Scientists say critical ice in the Arctic Ocean melted to record low levels this overheated summer.
The National Snow and Ice Data Center reported Monday that the extent of Arctic sea ice shrank to 1.58 million square miles and is likely to melt more in the coming weeks. That breaks the old record of 1.61 million square miles set in 2007. Figures are based on satellite records dating back to 1979.
Data center scientist Ted Scambos says the melt can be blamed mostly on global warming from man-made emissions of greenhouse gases.
Scientists say Arctic sea ice – ocean water that freezes – helps moderate temperatures lower on the globe and is crucial for polar bears. Greenland has also had record melt this year.
- Nicholas Meyer, a Coast Guard Sector Juneau command duty officer said rescue crews searched more than 180 square miles to find Charles.

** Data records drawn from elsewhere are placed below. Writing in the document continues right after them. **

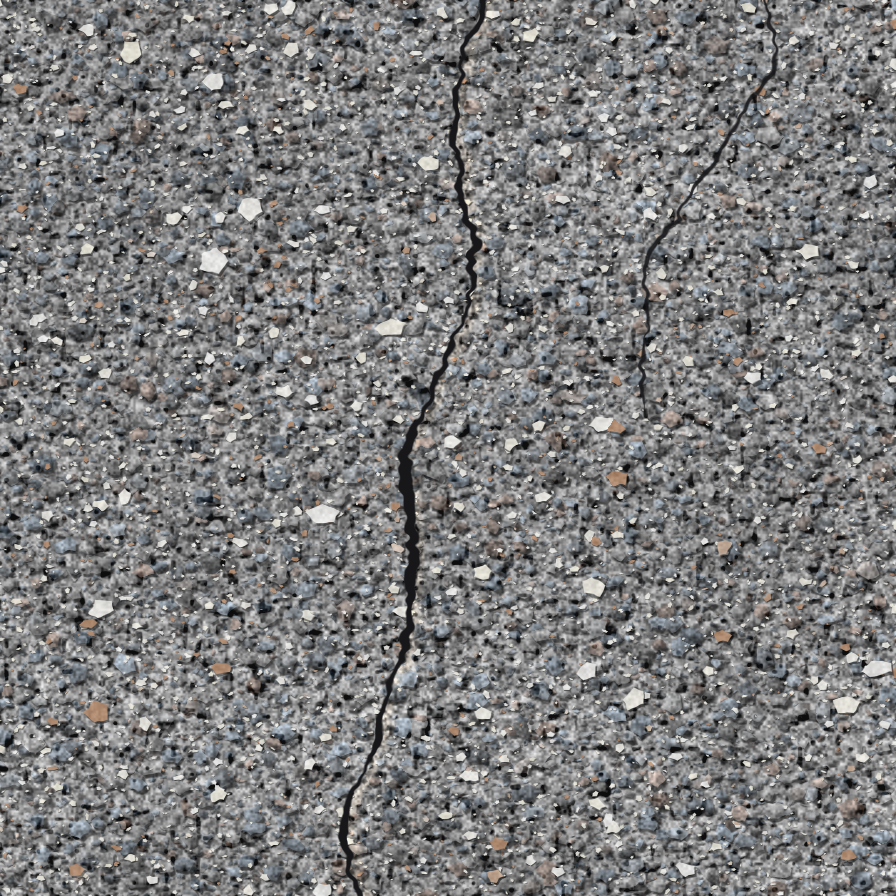
This texture is drawn by a WebGL 2 fragment shader. Its source:

```glsl
#version 300 es
precision highp float;
// Weathered asphalt: dark stones and grit in grey mortar, pale chips and two cracks.
uniform vec2 u_resolution;
out vec4 fragColor;

const float TAU = 6.28319;
const vec2 LIGHT = vec2(-0.6, 0.8);
const float MORTAR_TONE = 0.58;
const float STONE_CELLS = 48.0;
const vec2 STONE_RADII = vec2(0.005, 0.012);
const float GRIT_CELLS = 105.0;
const vec2 GRIT_RADII = vec2(0.002, 0.0045);
const vec2 CHIP_RADII = vec2(0.007, 0.014);
const vec2 FLAKE_RADII = vec2(0.003, 0.0065);
const vec2 SPECK_RADII = vec2(0.0012, 0.003);
const vec3 CREAM = vec3(0.87, 0.86, 0.81);
const vec3 WHITE = vec3(0.88, 0.88, 0.88);
const vec3 TAN = vec3(0.68, 0.54, 0.44);
const vec3 COOL = vec3(0.93, 1.0, 1.07);
const vec3 WARM = vec3(1.08, 0.98, 0.93);
const vec3 CRACK_COLOR = vec3(0.09, 0.09, 0.10);

// Integer hash: three values in 0..1 per cell and seed
vec3 hash3(vec2 cell, float seed) {
    uvec3 v = uvec3(ivec3(cell, seed)) * 1664525u + 1013904223u;
    for (int i = 0; i < 2; i++) {
        v.x += v.y * v.z;
        v.y += v.z * v.x;
        v.z += v.x * v.y;
        v ^= v >> 16u;
    }
    return vec3(v >> 8u) / float(1u << 24u);
}

float noise(vec2 p, float seed) {
    vec2 c = floor(p), f = fract(p);
    f = f * f * (3.0 - 2.0 * f);
    float low = mix(hash3(c, seed).x, hash3(c + vec2(1, 0), seed).x, f.x);
    float high = mix(hash3(c + vec2(0, 1), seed).x, hash3(c + vec2(1, 1), seed).x, f.x);
    return mix(low, high, f.y);
}

// Scattered angular grains: signed distance, tone and hue of the nearest
vec3 scatter(vec2 p, float cells, float seed, float fill, vec2 radii) {
    vec2 g = p * cells, base = floor(g);
    vec3 nearest = vec3(1.0, 0.0, 0.0);
    float step5 = TAU / 5.0;
    mat2 turn = mat2(cos(step5), sin(step5), -sin(step5), cos(step5));
    for (int j = -1; j <= 1; j++)
    for (int i = -1; i <= 1; i++) {
        vec2 cell = base + vec2(i, j);
        vec3 place = hash3(cell, seed);
        if (place.z > fill) continue;
        vec3 look = hash3(cell, seed + 1.0);
        vec2 q = (g - cell - place.xy) / cells;
        q *= mix(vec2(1.0), vec2(0.8, 1.35), look.z);
        float radius = mix(radii.x, radii.y, look.x * look.x);
        vec2 side = vec2(cos(look.y * TAU), sin(look.y * TAU));
        float d = -1.0;
        for (int k = 0; k < 5; k++) {
            float cut = fract(look.z * (7.3 + 3.1 * float(k)));
            d = max(d, dot(q, side) - radius * mix(0.65, 1.1, cut));
            side = turn * side;
        }
        if (d < nearest.x) nearest = vec3(d, place.z / fill, fract(look.y * 37.0));
    }
    return nearest;
}

float coverage(float d, float aa) { return 1.0 - smoothstep(-aa, aa, d); }

// Lay raised grains over the ground, with facet light and a cast shadow
vec3 layGrains(vec3 ground, vec2 p, float cells, float seed, vec2 radii, float grain, float aa) {
    float reach = 0.4 * radii.y;
    vec3 here = scatter(p, cells, seed, 0.78, radii);
    float toLight = scatter(p + LIGHT * reach, cells, seed, 0.78, radii).x;
    float facing = clamp((toLight - here.x) / reach, -1.0, 1.0);
    float tone = 0.5 + 0.24 * (here.y - 0.5) + 0.09 * facing + grain;
    vec3 tint = mix(COOL, vec3(1.0), smoothstep(0.1, 0.6, here.z));
    tint = mix(tint, WARM, smoothstep(0.85, 0.95, here.z));
    ground *= 1.0 - 0.52 * coverage(toLight, 2.0 * aa);
    return mix(ground, tone * tint, 0.9 * coverage(here.x, aa));
}

// Lay pale chips, some of them tan
vec3 layChips(vec3 ground, vec2 p, float cells, float seed, float fill, vec2 radii, float grain, float aa) {
    vec3 chip = scatter(p, cells, seed, fill, radii);
    float shadow = scatter(p + LIGHT * 0.25 * radii.y, cells, seed, fill, radii).x;
    vec3 color = mix(mix(CREAM, WHITE, chip.y), TAN, smoothstep(0.82, 0.9, chip.z));
    ground *= 1.0 - 0.45 * coverage(shadow, aa);
    return mix(ground, color + 0.35 * grain, coverage(chip.x, aa));
}

float wander(float y, float seed) {
    return 0.022 * (noise(vec2(y * 14.0, 0.5), seed) - 0.5)
         + 0.014 * (noise(vec2(y * 45.0, 0.5), seed) - 0.5)
         + 0.007 * (noise(vec2(y * 110.0, 0.5), seed) - 0.5);
}
float mainPath(float y) { return 0.40 + 0.15 * y + 0.02 * sin(TAU * (y - 0.2) / 0.4) + wander(y, 71.0); }
float sidePath(float y) { return 0.715 + 0.145 * smoothstep(0.64, 0.97, y) + wander(y, 83.0); }

// Sideways distance to a path, corrected for its slope
float pathOffset(float x, float center, float rise) { return (x - center) / sqrt(1.0 + rise * rise); }

void main() {
    vec2 uv = gl_FragCoord.xy / u_resolution.y;
    float aa = 0.8 / u_resolution.y;
    vec2 rough = vec2(noise(uv * 130.0, 11.0), noise(uv * 130.0, 12.0)) - 0.5;
    vec2 p = uv + 0.004 * rough;
    float grain = 0.26 * (noise(uv * 170.0, 21.0) - 0.5) + 0.26 * (noise(uv * 360.0, 22.0) - 0.5);

    // Mortar, stones and grit
    vec3 color = vec3(MORTAR_TONE + 1.3 * grain);
    color = layGrains(color, p, GRIT_CELLS, 31.0, GRIT_RADII, grain, aa);
    color = layGrains(color, p, STONE_CELLS, 41.0, STONE_RADII, grain, aa);
    color -= 0.32 * smoothstep(0.68, 0.92, noise(uv * 140.0, 23.0));
    color *= 1.0 + 0.16 * (noise(uv * 5.0, 24.0) - 0.5);

    // Pale chips in three sizes
    color = layChips(color, p, 120.0, 51.0, 0.24, SPECK_RADII, grain, aa);
    color = layChips(color, p, 50.0, 54.0, 0.18, FLAKE_RADII, grain, aa);
    color = layChips(color, p, 22.0, 57.0, 0.17, CHIP_RADII, grain, aa);

    // Cracks: a wide one from edge to edge, a thin one that fades out
    float e = 0.004, y = uv.y;
    float mainOff = pathOffset(p.x, mainPath(y), (mainPath(y + e) - mainPath(y - e)) / (2.0 * e));
    float sideOff = pathOffset(p.x, sidePath(y), (sidePath(y + e) - sidePath(y - e)) / (2.0 * e));
    float mainWidth = 0.0045 * (0.2 + noise(vec2(y * 28.0, 0.5), 72.0))
                    + 0.0035 * smoothstep(0.14, 0.04, abs(y - 0.42) * 1.0);
    float sideWidth = 0.0028 * (0.2 + noise(vec2(y * 35.0, 0.5), 84.0)) * smoothstep(0.52, 0.58, y);
    float lip = smoothstep(0.0, 0.005, mainOff) * (1.0 - smoothstep(0.008, 0.016, mainOff));
    color *= mix(vec3(1.0), vec3(1.14, 1.1, 1.05), lip);
    color = mix(color, CRACK_COLOR, coverage(abs(mainOff) - mainWidth, 1.5 * aa));
    float sideDepth = 0.9 * smoothstep(0.52, 0.56, y);
    color = mix(color, CRACK_COLOR, sideDepth * coverage(abs(sideOff) - sideWidth, 1.5 * aa));

    fragColor = vec4(clamp(color, 0.05, 0.95), 1.0);
}
```
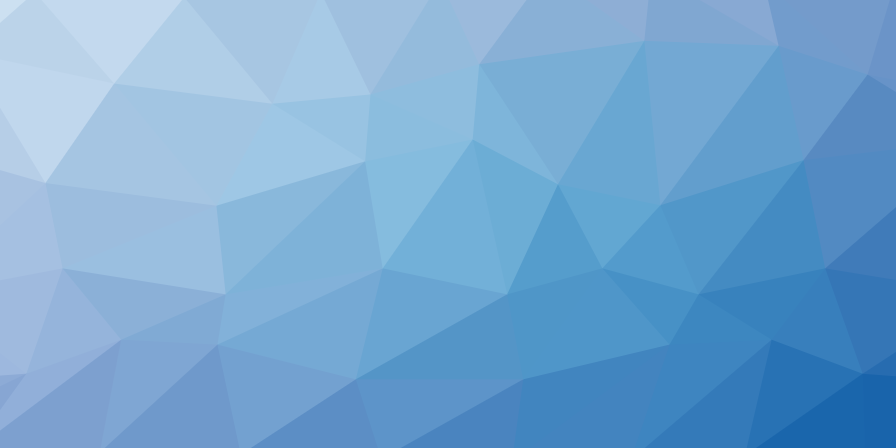
A Shadertoy shader for this background:

```glsl
// Draws a low-poly mesh of flat facets fading from pale blue to deep blue.

// Each mesh row is a wave: centre, amplitude, frequency, phase.
const vec4 rowX[6] = vec4[6](
    vec4(0.35, 0.08, 0.7, 1.0), vec4(0.265, 0.057, 1.75, 1.0),
    vec4(0.143, 0.1, 1.0, 2.0), vec4(0.203, 0.086, 1.0, 2.4),
    vec4(0.273, 0.078, 1.2, 3.9), vec4(0.25, 0.036, 0.9, 2.7));
const vec4 rowY[6] = vec4[6](
    vec4(1.036, -0.03, 0.9, 0.0), vec4(0.84, -0.073, 1.0, 1.2),
    vec4(0.615, -0.078, 1.58, 0.8), vec4(0.372, -0.029, 3.14, 1.0),
    vec4(0.195, -0.057, 1.5, 2.5), vec4(-0.02, 0.01, 1.0, 0.0));

float wave(vec4 w, float k) {
    return w.x + w.y * cos(w.z * (k - w.w));
}

vec2 meshVertex(int row, int column) {
    float k = float(column);
    return vec2(0.286 * k + wave(rowX[row], k), wave(rowY[row], k));
}

float hash(vec2 p) {
    return fract(sin(dot(p, vec2(127.1, 311.7))) * 43758.5);
}

float cross2(vec2 a, vec2 b) {
    return a.x * b.y - a.y * b.x;
}

// Signed distance to the line through a and b, positive on its left.
float leftOf(vec2 p, vec2 a, vec2 b) {
    return cross2(normalize(b - a), p - a);
}

// Antialiased coverage of a triangle of either winding.
float coverage(vec2 p, vec2 a, vec2 b, vec2 c, float pixel) {
    float winding = sign(cross2(b - a, c - a));
    float inside = min(winding * leftOf(p, a, b),
                       min(winding * leftOf(p, b, c), winding * leftOf(p, c, a)));
    return clamp(0.5 + inside / pixel, 0.0, 1.0);
}

// Four corner colours, with a fresher blue in the middle.
vec3 backdrop(vec2 p) {
    vec2 uv = clamp(p * vec2(0.5, 1.0), 0.0, 1.0);
    vec3 top = mix(vec3(0.80, 0.88, 0.945), vec3(0.47, 0.61, 0.80), uv.x);
    vec3 bottom = mix(vec3(0.53, 0.65, 0.83), vec3(0.08, 0.385, 0.67), uv.x);
    vec2 bump = 4.0 * uv * (1.0 - uv);
    return mix(bottom, top, uv.y)
         + bump.x * bump.y * vec3(0.05 - 0.15 * uv.x, 0.055, 0.03);
}

// Adds one facet, coloured at its centroid with a small random shade.
void addFacet(inout vec4 sum, vec2 p, vec2 a, vec2 b, vec2 c, vec2 id, float pixel) {
    float cover = coverage(p, a, b, c, pixel);
    if (cover > 0.0) {
        vec3 shade = vec3(1.3, 1.0, 0.7) * 0.045 * (hash(id) - 0.5);
        sum += cover * vec4(backdrop((a + b + c) / 3.0) + shade, 1.0);
    }
}

void mainImage(out vec4 fragColor, in vec2 fragCoord) {
    vec2 p = fragCoord / iResolution.xy * vec2(2.0, 1.0);
    float pixel = 1.0 / iResolution.y;
    vec4 sum = vec4(0.0);

    for (int row = 0; row < 5; row++) {
        for (int column = -2; column < 7; column++) {
            vec2 topLeft = meshVertex(row, column);
            vec2 topRight = meshVertex(row, column + 1);
            vec2 lowLeft = meshVertex(row + 1, column);
            vec2 lowRight = meshVertex(row + 1, column + 1);
            vec2 id = vec2(column, row);

            // The diagonal falls in the upper rows and rises in the lower ones.
            bool falling = row < 2;
            vec2 upperEnd = falling ? lowRight : lowLeft;
            vec2 lowerEnd = falling ? topLeft : topRight;
            addFacet(sum, p, topLeft, topRight, upperEnd, id, pixel);
            addFacet(sum, p, lowLeft, lowRight, lowerEnd, id + 0.5, pixel);
        }
    }

    vec3 color = sum.a > 0.0 ? sum.rgb / sum.a : backdrop(p);
    fragColor = vec4(color, 1.0);
}
```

- University of Fairbanks Ph.D. Candidate Maggie Chan wants to know how and why the fishing charter industry is changing in Southeast and Southcentral Alaska.
- In 2016, the birds were coming later than expected, and their bills weren’t fully orange. Douglas doubts that these latecomers, who lay a single egg per season, could breed successfully.
- Between twin bombings at a Parachinar market, a car bombing near a police office in Quetta and a shooting in Karachi, Pakistan is reeling from attacks claimed by several extremist groups.